- [Task prompt]
Which lines of the data hold the word "floor"? Copy all of them.

- [Exercise materials]
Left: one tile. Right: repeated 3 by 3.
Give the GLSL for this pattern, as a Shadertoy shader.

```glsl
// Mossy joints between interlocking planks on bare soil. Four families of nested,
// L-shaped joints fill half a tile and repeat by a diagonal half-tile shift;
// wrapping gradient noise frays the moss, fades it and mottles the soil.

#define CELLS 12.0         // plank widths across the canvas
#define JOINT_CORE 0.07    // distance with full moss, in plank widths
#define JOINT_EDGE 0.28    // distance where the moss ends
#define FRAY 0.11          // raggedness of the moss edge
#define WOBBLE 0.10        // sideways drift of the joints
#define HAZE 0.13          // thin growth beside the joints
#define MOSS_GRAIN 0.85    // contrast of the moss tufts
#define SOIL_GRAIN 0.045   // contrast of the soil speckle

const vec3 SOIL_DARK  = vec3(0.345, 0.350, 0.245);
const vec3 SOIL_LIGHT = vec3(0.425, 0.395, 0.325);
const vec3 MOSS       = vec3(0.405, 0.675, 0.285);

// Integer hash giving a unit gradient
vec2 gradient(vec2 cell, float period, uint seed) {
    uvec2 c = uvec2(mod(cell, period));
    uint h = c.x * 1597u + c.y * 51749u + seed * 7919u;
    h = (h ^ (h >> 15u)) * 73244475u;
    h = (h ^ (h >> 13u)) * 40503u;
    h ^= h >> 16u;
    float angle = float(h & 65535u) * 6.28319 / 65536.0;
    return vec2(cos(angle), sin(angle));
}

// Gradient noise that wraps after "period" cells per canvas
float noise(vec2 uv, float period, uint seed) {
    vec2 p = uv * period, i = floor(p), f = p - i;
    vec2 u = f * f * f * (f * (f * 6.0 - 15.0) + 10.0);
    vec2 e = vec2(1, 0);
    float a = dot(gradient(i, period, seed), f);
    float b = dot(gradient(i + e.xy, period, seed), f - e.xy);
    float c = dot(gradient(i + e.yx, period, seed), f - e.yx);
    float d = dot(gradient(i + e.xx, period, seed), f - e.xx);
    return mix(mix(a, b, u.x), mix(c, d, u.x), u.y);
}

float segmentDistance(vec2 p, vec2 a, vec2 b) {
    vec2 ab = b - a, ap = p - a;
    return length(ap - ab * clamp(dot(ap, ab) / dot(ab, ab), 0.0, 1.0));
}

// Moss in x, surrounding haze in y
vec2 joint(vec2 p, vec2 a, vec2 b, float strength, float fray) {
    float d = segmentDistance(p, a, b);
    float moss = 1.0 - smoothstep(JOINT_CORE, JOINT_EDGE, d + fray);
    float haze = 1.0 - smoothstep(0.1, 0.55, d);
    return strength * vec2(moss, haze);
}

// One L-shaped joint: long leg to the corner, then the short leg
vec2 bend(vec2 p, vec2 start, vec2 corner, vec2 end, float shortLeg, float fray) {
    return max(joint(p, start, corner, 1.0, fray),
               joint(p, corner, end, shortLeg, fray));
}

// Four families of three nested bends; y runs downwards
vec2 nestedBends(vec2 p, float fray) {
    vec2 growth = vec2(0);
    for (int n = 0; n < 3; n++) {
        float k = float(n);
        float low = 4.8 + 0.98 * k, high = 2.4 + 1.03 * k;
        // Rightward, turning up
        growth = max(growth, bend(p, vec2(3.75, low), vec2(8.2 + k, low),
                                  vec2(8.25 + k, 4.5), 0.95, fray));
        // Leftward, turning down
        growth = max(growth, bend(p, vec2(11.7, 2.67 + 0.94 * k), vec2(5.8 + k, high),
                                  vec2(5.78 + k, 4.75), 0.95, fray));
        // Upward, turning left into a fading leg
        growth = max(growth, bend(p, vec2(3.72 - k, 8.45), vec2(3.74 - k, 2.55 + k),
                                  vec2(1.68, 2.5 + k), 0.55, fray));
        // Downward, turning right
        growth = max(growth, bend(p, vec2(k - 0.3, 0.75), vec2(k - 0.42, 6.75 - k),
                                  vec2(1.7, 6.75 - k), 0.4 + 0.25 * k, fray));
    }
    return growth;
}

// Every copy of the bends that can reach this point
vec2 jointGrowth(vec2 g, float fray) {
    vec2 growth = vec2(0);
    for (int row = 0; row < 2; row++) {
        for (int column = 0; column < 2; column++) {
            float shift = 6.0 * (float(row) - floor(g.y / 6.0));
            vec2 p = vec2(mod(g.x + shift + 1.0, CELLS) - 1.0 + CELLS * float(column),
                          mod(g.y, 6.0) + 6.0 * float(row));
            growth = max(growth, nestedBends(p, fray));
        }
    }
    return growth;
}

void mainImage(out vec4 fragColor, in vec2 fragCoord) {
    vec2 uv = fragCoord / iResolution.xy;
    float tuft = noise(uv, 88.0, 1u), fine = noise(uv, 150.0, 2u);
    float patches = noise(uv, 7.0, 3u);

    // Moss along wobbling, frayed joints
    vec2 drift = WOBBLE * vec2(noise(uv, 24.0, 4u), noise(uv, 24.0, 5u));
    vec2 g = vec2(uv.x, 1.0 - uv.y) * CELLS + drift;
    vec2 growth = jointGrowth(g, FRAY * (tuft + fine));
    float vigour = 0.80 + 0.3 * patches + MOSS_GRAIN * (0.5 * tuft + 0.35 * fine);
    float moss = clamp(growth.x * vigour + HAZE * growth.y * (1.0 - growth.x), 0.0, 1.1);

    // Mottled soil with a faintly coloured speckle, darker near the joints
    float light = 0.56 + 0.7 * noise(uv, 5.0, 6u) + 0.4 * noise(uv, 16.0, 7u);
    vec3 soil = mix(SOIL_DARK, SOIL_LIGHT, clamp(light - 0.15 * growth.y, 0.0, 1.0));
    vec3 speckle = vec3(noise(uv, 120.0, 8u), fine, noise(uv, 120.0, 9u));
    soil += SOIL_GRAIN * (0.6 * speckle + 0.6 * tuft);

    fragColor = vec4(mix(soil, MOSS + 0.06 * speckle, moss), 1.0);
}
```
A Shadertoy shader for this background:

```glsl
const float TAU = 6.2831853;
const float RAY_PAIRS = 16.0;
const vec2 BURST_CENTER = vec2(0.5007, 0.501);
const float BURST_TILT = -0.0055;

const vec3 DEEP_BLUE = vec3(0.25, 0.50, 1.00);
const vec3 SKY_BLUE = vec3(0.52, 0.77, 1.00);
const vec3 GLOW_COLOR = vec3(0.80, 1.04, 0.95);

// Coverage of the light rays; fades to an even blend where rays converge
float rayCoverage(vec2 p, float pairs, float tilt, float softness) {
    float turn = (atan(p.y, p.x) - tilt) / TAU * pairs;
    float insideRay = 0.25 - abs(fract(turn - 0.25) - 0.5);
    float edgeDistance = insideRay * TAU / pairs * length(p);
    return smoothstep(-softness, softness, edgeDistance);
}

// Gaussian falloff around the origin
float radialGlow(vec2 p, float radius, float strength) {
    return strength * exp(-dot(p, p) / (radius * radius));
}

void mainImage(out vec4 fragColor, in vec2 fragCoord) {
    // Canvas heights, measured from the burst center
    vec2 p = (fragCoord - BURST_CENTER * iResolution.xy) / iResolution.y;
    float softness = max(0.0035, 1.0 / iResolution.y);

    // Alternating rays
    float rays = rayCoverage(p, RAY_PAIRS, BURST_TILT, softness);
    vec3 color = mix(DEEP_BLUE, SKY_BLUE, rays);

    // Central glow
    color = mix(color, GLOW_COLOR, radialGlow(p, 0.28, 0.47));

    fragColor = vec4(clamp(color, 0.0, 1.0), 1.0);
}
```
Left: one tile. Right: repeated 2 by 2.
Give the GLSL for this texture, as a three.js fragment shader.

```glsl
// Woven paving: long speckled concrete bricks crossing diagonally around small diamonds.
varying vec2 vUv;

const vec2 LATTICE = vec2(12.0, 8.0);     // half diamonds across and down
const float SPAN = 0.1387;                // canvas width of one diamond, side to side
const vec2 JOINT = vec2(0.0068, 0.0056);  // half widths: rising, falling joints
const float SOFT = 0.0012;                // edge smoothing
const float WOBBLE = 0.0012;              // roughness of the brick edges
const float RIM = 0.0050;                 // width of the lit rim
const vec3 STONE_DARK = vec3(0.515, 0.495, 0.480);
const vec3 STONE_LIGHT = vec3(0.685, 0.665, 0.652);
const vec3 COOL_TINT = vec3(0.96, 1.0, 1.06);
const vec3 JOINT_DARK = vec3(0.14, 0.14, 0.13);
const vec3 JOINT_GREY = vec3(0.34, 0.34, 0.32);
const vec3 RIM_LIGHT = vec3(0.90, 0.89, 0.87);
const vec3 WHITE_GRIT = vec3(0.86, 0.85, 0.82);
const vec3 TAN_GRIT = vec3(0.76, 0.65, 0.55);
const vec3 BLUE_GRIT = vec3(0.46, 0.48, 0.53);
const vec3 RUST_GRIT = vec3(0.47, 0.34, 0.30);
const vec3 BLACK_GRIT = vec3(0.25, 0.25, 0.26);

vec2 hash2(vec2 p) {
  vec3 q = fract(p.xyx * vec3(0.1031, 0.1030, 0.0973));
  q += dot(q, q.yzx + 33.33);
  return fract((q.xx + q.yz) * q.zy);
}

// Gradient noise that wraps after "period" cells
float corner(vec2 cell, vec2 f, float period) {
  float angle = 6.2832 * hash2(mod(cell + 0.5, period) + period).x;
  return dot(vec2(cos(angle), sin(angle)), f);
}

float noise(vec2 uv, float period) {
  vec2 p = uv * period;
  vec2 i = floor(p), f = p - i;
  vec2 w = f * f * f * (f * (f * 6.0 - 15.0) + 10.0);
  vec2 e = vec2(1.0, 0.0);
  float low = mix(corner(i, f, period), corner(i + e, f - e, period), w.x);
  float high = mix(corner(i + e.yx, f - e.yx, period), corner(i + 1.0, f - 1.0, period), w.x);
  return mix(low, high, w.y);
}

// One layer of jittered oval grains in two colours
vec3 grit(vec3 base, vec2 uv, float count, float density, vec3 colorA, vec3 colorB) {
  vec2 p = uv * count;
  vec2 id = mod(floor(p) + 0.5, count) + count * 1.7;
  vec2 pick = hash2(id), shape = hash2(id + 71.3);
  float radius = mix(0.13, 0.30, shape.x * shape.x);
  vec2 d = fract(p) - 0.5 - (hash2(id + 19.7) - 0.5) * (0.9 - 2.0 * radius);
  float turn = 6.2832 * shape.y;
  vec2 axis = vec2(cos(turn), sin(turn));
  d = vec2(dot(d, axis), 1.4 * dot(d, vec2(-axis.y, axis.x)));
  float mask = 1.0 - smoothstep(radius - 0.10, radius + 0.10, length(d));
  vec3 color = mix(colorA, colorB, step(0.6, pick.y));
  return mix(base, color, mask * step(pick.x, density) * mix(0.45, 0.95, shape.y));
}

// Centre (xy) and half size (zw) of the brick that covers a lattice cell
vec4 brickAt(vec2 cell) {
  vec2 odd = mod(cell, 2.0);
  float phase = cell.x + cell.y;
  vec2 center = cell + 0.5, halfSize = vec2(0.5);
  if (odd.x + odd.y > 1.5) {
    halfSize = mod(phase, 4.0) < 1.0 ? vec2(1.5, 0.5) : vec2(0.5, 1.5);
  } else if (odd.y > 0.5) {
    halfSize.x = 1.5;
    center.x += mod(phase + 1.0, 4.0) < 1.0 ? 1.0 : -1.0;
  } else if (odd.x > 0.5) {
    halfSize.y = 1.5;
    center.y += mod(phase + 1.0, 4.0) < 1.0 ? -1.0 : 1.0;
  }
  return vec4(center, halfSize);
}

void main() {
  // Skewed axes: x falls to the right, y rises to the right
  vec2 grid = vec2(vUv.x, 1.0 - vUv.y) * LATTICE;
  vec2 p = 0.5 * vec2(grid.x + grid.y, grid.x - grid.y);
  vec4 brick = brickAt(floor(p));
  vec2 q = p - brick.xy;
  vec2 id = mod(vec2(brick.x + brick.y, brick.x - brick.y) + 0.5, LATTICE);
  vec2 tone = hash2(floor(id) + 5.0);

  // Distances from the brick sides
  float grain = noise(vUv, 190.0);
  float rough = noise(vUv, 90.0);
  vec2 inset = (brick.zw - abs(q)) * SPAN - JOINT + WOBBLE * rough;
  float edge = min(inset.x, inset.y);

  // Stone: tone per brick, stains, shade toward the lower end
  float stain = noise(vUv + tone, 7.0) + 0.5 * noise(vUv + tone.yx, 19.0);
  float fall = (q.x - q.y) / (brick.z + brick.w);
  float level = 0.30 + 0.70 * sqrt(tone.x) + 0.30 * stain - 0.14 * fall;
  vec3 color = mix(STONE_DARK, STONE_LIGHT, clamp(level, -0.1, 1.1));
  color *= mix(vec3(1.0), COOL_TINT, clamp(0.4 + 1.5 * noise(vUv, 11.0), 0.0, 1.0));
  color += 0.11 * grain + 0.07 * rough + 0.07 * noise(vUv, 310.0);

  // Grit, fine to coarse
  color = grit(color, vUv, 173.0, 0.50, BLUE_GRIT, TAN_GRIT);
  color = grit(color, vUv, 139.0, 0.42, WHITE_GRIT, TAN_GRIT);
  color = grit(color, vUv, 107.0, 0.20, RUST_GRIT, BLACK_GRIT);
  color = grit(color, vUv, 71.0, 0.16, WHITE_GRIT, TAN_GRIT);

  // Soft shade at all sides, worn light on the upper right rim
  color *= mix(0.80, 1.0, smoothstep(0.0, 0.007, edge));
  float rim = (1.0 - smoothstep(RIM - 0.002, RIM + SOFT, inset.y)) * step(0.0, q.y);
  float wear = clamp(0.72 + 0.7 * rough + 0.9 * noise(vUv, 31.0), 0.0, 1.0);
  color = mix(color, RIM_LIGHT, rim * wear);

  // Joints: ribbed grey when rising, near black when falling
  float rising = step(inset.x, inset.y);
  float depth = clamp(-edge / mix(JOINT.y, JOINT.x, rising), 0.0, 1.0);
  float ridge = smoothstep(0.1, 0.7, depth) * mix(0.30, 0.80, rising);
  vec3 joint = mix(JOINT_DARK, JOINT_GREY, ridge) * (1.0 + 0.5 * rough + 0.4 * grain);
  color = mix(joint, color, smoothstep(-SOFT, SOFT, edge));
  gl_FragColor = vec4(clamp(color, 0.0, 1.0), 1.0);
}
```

- [Solution for this exercise]
    vec2 p = uv * period, i = floor(p), f = p - i;
            float shift = 6.0 * (float(row) - floor(g.y / 6.0));
  vec2 i = floor(p), f = p - i;
  vec2 id = mod(floor(p) + 0.5, count) + count * 1.7;
  vec4 brick = brickAt(floor(p));
  vec2 tone = hash2(floor(id) + 5.0);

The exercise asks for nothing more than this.